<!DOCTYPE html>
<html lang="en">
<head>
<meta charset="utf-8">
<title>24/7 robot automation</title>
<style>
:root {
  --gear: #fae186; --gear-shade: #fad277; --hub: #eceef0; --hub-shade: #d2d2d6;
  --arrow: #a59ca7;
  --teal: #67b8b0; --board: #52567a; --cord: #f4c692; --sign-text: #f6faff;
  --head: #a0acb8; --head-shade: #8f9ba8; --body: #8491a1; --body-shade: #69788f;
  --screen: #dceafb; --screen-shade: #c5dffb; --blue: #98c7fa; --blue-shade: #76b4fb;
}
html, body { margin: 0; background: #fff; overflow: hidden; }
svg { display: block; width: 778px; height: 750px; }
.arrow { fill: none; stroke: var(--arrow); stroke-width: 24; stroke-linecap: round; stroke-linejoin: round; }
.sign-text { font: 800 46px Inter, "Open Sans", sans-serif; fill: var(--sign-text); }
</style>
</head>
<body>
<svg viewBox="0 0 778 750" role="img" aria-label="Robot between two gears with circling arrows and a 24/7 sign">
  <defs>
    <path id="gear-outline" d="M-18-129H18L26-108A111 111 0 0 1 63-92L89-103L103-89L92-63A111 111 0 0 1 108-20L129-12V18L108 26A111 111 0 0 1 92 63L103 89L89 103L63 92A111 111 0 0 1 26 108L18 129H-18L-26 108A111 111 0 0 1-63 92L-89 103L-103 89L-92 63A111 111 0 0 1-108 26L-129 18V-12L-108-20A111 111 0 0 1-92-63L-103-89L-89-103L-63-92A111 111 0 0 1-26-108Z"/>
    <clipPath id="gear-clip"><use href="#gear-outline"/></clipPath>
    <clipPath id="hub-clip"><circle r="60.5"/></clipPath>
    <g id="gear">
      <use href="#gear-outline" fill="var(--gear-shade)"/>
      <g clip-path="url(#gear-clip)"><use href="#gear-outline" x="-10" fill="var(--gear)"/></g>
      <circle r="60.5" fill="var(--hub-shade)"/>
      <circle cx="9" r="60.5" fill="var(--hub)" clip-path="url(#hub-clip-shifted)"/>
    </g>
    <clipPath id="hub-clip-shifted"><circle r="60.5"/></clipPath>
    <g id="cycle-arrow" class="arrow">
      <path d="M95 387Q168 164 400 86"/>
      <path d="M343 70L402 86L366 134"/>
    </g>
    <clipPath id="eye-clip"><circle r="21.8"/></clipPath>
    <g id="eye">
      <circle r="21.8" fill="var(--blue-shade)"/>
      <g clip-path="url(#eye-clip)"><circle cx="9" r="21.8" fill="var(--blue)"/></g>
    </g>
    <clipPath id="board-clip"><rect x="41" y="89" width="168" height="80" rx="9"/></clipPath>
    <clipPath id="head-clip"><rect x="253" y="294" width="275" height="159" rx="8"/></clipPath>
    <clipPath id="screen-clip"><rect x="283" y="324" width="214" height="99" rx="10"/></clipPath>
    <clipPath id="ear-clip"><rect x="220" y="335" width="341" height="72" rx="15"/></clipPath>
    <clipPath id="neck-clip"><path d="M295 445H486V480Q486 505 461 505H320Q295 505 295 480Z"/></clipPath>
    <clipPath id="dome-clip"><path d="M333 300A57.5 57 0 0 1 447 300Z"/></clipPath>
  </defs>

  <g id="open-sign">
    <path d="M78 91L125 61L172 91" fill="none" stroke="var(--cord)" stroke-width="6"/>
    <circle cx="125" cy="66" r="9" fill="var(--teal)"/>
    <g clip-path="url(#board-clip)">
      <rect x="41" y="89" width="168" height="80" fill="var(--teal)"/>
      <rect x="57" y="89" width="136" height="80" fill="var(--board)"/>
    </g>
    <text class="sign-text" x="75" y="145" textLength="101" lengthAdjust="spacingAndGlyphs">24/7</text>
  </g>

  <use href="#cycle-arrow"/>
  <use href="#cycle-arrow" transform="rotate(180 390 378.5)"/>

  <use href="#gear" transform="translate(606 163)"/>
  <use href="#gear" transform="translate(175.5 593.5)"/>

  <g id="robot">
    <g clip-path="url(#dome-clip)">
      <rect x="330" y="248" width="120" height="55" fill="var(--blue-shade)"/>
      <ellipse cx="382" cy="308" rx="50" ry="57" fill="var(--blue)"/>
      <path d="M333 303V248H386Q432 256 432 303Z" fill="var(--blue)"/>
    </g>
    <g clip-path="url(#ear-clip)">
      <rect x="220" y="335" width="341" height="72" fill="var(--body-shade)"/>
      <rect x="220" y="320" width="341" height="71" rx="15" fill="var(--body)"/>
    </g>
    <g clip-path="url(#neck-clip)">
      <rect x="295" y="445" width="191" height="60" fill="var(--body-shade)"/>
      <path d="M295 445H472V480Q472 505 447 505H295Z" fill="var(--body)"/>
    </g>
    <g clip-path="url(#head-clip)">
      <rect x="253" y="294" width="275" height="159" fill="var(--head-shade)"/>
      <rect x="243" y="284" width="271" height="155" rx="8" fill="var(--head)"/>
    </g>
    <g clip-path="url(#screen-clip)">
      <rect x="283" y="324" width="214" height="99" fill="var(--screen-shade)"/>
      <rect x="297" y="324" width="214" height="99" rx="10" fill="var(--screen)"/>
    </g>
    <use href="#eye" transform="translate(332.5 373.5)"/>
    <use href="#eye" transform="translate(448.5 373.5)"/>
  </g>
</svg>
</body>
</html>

==

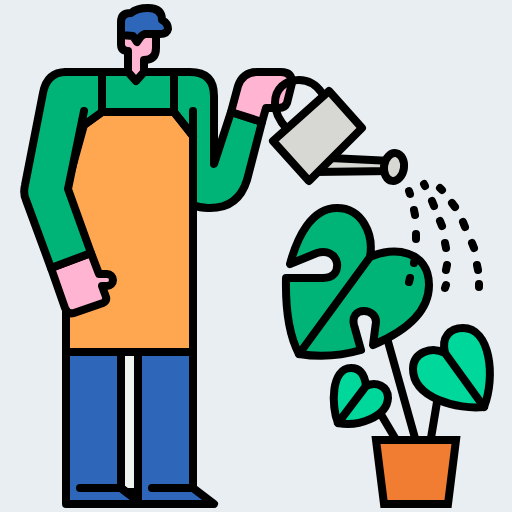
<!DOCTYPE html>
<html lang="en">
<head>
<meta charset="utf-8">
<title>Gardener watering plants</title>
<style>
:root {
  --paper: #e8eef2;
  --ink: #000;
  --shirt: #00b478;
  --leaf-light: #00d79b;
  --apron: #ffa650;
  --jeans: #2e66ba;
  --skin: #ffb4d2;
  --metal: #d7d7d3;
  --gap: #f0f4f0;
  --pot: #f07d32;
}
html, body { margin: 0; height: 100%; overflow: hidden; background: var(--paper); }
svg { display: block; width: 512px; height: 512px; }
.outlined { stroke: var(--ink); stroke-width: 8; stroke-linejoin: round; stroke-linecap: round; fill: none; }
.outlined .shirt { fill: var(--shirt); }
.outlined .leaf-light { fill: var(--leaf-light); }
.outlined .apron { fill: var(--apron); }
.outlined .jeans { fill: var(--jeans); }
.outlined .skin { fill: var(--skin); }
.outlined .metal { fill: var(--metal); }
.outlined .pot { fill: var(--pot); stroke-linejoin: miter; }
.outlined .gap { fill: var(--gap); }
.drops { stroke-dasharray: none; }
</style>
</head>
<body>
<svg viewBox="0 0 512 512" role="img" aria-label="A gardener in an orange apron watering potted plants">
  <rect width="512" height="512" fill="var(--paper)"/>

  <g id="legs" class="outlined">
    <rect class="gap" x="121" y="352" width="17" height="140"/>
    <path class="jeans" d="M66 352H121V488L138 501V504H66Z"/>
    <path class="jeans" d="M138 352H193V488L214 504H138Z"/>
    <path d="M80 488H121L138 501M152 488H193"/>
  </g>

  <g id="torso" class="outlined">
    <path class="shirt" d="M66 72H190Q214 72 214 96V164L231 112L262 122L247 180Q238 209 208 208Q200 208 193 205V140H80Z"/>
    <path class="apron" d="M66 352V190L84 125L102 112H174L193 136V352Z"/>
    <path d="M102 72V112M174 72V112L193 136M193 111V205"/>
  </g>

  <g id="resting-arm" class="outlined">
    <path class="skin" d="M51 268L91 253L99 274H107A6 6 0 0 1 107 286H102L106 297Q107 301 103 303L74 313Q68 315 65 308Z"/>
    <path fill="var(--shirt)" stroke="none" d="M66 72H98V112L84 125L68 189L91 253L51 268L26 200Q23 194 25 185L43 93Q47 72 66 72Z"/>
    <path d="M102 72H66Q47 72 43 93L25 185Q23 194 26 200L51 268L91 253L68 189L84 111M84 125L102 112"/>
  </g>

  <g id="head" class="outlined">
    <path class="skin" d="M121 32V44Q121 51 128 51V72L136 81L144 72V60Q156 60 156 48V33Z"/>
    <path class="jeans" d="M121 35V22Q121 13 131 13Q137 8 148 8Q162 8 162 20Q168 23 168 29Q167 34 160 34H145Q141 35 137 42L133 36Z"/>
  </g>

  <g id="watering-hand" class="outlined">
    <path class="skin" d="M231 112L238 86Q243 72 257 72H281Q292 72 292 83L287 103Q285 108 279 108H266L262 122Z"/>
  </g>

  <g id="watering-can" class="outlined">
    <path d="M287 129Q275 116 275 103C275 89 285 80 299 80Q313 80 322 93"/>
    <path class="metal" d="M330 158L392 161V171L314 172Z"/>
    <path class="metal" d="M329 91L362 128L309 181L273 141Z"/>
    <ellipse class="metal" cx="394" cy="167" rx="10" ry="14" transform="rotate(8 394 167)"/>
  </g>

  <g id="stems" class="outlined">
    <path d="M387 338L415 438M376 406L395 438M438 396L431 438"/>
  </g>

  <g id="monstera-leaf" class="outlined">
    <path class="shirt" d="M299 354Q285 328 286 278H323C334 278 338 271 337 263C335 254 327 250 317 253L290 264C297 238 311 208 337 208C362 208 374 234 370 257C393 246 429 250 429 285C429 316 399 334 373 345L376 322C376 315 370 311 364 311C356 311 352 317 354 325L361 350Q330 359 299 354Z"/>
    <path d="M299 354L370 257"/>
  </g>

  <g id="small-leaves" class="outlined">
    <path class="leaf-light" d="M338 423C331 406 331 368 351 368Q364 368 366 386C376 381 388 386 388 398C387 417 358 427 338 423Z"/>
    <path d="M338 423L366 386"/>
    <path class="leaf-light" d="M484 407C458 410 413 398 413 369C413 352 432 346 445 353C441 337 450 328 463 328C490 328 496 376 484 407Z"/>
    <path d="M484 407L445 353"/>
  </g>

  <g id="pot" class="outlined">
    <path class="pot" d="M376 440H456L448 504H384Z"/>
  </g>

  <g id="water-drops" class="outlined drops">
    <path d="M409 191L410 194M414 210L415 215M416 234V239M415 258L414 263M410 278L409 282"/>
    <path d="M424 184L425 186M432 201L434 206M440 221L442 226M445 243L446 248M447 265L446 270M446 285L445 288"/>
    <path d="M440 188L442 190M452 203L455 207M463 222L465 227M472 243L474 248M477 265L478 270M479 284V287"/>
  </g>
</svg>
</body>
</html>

- _Exercise directions_: How many lines in the records above contain the string "watering"? State the number and nothing more.

- _Finished exercise_: 4